WHAT YOU HAVE TO DO: Below are records; count the lines that hold the string "blogs" and give only the count.

DATASET RECORDS:
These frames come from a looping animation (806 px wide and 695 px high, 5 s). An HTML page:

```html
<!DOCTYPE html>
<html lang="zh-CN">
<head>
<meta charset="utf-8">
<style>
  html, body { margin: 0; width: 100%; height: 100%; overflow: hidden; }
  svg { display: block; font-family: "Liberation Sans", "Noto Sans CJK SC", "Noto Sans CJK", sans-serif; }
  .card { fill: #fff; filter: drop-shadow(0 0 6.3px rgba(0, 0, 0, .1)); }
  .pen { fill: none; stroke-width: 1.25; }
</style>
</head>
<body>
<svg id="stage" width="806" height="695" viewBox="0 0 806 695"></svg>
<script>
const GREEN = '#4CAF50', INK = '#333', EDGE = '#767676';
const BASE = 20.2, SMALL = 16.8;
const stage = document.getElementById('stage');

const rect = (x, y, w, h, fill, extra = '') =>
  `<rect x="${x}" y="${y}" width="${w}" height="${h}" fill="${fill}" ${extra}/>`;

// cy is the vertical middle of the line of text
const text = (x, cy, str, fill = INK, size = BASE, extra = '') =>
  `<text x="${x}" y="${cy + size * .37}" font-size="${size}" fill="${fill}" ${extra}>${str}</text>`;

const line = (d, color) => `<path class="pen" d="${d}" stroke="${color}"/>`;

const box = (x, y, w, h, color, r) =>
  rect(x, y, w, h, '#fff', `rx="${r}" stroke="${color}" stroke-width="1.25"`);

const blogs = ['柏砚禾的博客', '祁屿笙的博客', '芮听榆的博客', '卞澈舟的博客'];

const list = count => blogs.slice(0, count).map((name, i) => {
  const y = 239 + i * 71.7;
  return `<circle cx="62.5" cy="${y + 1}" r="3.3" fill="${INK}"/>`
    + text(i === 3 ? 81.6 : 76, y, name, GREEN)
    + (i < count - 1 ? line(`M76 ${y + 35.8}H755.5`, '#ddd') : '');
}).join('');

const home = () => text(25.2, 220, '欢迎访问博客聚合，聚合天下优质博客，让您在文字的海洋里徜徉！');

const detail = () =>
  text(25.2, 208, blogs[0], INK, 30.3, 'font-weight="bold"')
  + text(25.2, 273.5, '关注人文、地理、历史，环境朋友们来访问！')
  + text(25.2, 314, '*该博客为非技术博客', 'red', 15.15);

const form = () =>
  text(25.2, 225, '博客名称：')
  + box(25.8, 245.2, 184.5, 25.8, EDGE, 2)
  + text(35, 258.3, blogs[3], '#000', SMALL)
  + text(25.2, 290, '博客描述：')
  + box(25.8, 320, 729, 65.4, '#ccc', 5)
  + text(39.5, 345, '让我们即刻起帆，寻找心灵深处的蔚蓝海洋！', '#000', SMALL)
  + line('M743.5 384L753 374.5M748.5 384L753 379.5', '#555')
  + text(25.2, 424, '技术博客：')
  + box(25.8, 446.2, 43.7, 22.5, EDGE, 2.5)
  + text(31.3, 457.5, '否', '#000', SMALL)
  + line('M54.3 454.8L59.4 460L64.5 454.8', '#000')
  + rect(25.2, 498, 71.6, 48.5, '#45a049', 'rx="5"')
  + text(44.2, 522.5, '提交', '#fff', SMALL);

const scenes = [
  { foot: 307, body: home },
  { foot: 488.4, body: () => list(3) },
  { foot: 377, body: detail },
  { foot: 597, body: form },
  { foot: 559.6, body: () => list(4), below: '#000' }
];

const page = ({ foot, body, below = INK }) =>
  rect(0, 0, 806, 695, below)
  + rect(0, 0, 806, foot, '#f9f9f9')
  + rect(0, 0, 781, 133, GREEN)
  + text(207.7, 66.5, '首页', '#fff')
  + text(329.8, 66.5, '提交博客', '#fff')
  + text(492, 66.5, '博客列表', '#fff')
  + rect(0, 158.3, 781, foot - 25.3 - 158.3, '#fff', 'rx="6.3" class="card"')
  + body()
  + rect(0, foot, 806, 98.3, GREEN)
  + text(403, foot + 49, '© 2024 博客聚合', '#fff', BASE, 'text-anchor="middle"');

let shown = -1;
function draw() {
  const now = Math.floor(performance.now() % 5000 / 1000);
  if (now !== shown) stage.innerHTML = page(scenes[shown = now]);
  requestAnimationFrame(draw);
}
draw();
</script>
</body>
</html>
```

TASK RESPONSE: 4